─── Data for this task ───

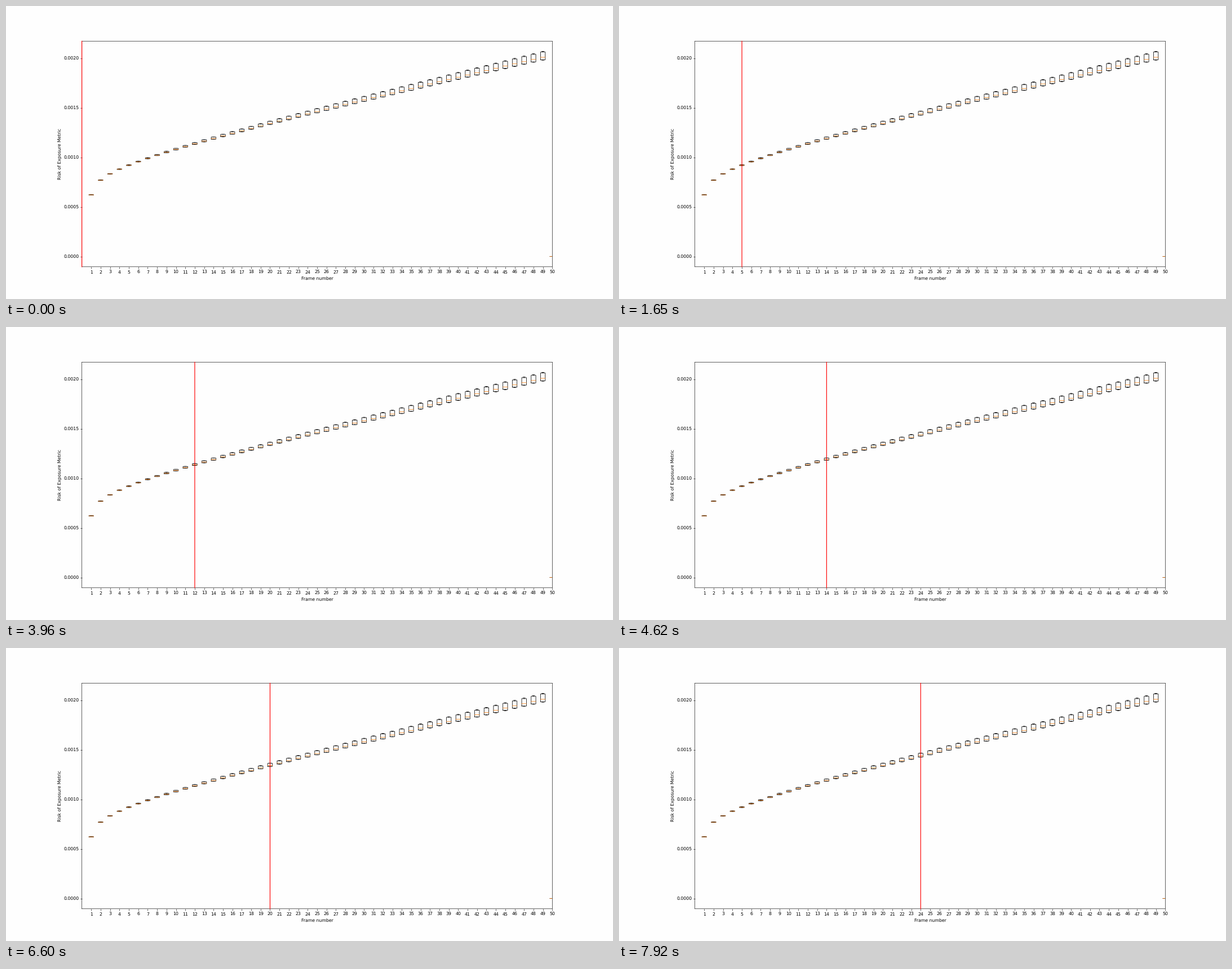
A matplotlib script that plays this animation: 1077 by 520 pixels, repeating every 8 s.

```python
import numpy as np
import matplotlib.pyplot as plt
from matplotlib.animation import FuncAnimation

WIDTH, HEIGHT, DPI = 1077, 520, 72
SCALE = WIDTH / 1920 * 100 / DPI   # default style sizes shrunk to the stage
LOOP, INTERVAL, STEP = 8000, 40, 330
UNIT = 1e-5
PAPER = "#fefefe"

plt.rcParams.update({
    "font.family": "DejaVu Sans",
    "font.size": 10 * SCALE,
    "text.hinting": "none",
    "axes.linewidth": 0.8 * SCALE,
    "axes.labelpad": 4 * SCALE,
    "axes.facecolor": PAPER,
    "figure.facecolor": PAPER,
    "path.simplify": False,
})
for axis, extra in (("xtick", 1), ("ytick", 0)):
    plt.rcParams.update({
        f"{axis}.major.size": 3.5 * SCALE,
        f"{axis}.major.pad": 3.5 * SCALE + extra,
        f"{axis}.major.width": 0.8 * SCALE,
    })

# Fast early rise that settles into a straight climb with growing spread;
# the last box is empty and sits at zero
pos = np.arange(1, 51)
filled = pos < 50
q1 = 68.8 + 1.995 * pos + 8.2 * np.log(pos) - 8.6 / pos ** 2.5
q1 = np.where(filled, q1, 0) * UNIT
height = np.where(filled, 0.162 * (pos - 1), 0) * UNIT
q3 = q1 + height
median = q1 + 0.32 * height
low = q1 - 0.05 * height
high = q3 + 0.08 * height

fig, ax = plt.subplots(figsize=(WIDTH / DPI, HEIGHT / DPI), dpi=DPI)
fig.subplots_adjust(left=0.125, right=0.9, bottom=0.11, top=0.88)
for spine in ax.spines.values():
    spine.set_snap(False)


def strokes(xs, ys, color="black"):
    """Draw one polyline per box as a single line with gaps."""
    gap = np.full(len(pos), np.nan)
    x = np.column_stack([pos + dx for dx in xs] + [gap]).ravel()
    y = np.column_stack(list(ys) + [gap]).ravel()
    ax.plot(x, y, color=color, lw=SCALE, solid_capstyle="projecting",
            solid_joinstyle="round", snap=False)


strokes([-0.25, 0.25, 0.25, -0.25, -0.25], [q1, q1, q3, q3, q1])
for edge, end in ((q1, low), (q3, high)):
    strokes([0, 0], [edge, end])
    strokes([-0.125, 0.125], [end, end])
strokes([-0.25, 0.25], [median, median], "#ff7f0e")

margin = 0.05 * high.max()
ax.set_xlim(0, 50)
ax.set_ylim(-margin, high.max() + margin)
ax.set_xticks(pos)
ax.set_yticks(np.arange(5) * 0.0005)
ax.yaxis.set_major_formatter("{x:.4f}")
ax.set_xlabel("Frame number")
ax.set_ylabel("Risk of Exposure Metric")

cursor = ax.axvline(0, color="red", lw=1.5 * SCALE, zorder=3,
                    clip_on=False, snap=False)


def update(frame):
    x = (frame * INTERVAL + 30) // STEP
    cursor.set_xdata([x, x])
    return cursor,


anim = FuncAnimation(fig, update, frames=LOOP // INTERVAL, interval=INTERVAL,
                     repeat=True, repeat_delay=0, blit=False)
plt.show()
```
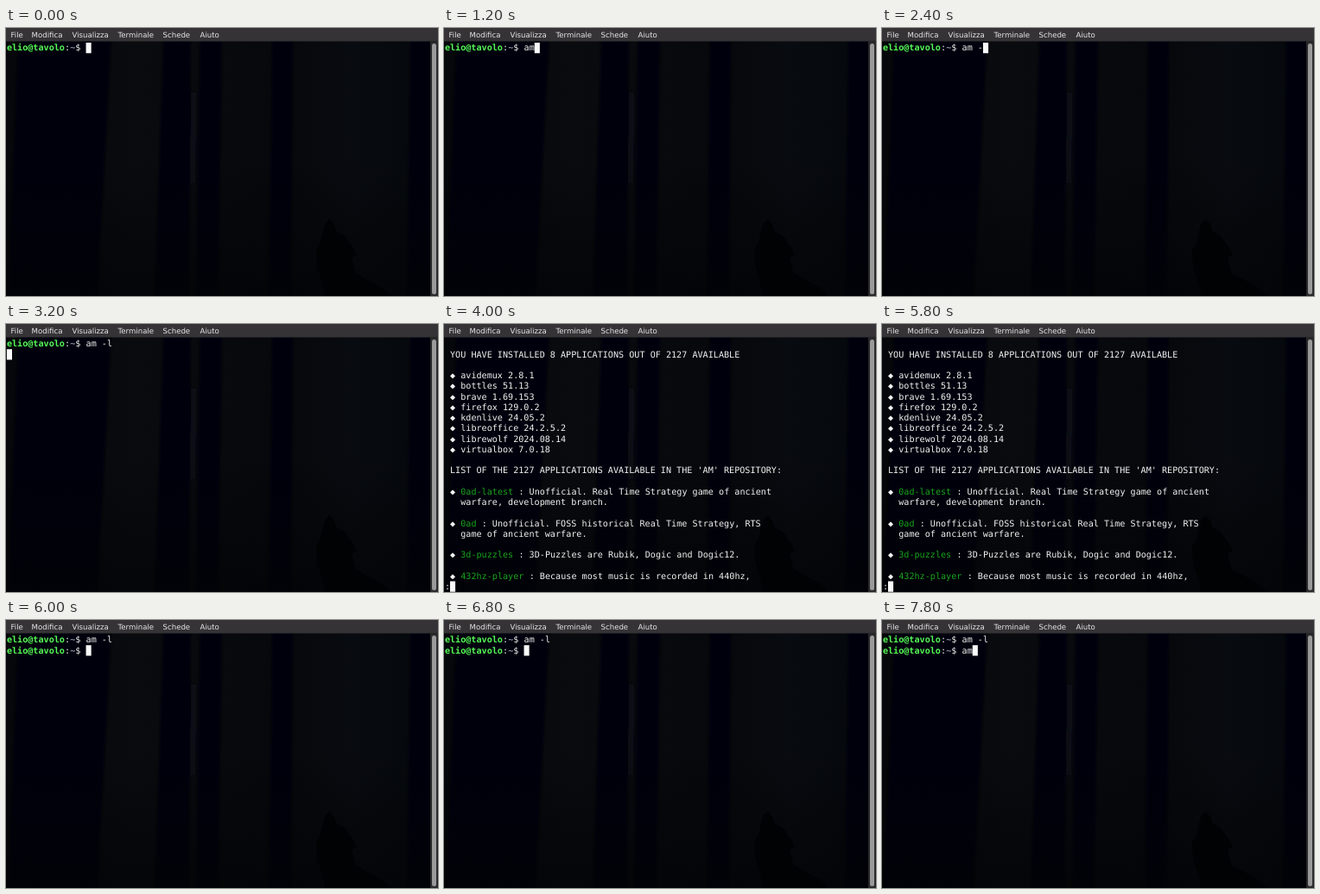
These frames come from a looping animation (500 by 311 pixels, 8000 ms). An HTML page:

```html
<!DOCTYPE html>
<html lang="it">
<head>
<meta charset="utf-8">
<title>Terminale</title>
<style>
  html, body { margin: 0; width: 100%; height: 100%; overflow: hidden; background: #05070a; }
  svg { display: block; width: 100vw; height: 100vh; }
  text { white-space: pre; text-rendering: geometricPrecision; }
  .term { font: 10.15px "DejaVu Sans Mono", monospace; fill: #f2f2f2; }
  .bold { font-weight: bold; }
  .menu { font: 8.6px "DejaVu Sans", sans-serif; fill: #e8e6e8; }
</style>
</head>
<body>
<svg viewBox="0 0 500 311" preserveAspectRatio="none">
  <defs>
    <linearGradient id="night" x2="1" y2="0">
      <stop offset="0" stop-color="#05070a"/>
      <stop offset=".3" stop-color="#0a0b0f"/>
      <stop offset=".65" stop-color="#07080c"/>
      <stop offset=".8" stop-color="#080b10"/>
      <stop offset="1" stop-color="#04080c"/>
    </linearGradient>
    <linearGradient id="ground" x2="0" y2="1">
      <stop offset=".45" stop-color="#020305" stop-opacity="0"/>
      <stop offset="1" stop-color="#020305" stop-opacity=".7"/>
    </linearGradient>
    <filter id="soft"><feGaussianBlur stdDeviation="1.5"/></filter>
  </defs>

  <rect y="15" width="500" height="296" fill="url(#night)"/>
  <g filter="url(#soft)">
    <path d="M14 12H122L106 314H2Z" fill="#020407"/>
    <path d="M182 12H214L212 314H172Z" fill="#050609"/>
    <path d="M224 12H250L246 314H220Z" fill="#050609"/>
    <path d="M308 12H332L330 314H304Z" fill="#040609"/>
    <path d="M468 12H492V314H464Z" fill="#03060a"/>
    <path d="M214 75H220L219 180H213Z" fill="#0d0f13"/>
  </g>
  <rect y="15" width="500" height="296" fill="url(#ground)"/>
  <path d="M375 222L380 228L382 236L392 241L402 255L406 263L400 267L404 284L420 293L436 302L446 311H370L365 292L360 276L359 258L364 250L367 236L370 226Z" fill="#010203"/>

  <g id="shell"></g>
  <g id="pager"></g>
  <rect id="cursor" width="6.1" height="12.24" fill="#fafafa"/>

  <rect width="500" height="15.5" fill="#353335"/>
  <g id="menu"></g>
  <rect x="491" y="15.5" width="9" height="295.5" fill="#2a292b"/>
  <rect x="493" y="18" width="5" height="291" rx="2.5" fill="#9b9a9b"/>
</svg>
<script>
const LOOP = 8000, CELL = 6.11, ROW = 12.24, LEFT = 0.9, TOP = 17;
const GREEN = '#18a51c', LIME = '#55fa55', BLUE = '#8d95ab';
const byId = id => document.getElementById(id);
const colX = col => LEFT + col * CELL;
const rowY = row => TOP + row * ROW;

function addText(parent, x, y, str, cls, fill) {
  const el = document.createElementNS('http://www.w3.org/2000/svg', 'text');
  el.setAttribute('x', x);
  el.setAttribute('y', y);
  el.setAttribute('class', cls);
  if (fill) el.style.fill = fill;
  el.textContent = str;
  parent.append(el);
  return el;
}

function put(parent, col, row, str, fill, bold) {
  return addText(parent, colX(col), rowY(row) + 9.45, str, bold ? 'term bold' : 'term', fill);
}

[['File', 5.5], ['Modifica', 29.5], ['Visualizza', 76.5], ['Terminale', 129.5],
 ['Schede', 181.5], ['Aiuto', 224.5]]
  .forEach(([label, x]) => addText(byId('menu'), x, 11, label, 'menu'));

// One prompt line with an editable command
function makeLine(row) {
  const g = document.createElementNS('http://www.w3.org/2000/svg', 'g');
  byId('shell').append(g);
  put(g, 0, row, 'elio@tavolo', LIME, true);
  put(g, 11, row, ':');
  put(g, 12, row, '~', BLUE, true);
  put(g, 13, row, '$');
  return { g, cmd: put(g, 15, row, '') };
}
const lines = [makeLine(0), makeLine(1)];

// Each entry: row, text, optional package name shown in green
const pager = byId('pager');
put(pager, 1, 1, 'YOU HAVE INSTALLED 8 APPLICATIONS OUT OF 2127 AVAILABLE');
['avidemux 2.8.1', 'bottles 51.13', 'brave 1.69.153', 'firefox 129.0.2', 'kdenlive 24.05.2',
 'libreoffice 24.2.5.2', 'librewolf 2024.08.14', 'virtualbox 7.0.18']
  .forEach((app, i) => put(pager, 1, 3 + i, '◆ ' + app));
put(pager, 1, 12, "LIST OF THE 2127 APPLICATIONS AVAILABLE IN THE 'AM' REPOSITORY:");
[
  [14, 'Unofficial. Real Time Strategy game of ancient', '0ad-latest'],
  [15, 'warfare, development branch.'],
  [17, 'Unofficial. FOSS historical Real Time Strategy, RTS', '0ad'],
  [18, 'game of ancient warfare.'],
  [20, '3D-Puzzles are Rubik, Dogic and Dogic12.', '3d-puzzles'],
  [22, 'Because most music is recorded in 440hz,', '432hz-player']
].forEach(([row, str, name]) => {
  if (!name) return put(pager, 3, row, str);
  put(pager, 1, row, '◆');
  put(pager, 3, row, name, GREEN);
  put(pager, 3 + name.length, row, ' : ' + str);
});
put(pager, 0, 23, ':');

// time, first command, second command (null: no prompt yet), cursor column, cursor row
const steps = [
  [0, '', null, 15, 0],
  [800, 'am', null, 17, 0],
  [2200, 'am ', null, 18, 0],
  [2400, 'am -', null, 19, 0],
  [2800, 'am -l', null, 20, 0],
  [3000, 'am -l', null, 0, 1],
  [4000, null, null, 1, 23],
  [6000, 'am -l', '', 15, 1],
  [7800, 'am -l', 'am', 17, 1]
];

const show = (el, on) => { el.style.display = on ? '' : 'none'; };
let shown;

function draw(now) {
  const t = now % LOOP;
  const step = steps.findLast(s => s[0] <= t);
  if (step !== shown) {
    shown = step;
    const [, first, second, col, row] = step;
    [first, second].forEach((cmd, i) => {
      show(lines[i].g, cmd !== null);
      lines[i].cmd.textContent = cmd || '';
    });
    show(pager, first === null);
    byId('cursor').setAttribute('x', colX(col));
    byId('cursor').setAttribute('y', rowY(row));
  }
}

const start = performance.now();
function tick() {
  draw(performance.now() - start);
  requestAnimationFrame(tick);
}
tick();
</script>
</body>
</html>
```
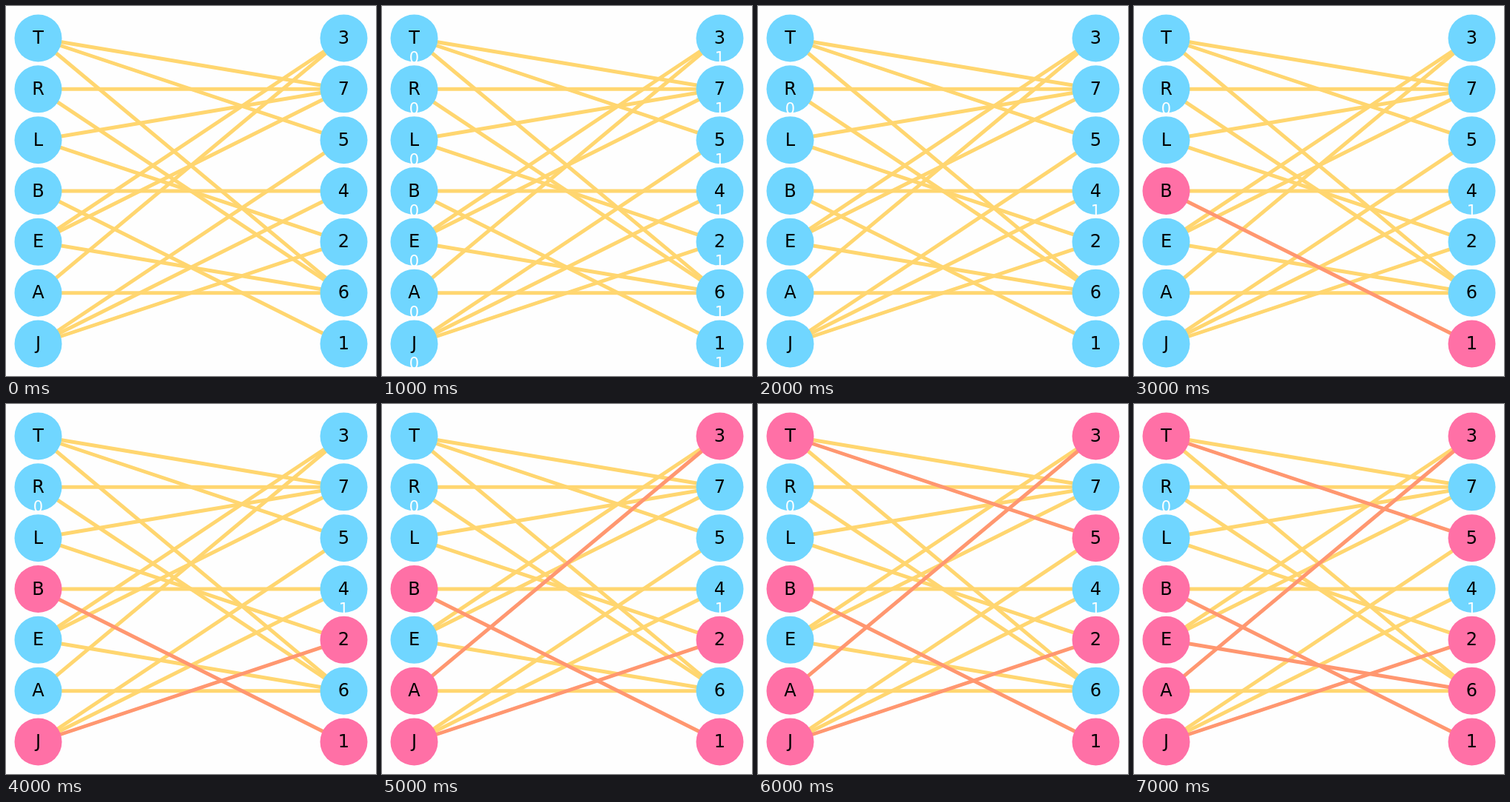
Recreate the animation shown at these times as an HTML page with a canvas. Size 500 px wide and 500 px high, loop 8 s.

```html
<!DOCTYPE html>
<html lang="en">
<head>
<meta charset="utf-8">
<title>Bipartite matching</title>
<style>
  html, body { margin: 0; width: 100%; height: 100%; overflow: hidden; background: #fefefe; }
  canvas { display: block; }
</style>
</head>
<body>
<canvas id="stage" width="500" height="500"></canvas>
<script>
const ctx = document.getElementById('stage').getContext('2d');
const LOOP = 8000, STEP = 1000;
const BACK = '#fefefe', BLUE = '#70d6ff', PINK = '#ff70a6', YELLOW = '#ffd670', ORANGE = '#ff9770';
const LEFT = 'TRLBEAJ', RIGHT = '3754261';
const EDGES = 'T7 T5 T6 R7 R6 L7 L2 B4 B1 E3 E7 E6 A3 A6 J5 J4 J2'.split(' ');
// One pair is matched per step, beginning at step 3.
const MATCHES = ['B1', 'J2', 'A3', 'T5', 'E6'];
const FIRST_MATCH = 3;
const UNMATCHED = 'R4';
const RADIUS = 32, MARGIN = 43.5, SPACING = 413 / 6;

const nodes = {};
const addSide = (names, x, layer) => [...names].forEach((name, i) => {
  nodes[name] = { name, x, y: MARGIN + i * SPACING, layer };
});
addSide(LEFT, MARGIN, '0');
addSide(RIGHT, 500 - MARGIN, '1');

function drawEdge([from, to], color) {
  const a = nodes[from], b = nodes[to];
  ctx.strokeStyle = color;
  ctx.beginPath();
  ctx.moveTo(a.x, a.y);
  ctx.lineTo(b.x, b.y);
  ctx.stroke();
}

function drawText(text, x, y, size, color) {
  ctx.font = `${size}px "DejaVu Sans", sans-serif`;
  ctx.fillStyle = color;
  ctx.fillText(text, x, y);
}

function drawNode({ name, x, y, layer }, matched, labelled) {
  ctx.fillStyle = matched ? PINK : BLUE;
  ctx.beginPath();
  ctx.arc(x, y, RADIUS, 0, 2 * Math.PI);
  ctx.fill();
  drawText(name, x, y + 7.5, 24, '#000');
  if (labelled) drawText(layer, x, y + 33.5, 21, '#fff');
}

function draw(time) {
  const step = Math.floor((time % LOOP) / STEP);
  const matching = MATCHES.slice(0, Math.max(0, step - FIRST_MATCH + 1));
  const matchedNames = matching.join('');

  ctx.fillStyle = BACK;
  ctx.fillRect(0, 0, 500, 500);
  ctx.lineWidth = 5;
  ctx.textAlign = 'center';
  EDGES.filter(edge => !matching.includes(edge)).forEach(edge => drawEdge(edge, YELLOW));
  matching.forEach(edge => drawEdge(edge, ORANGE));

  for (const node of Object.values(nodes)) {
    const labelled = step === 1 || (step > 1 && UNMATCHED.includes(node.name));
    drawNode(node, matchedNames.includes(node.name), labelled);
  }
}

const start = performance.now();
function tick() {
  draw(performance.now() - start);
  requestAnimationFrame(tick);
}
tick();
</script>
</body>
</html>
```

───

Assigned task: Looking over the records, find each line with the word "median" and copy it.

Exercise response:
median = q1 + 0.32 * height
strokes([-0.25, 0.25], [median, median], "#ff7f0e")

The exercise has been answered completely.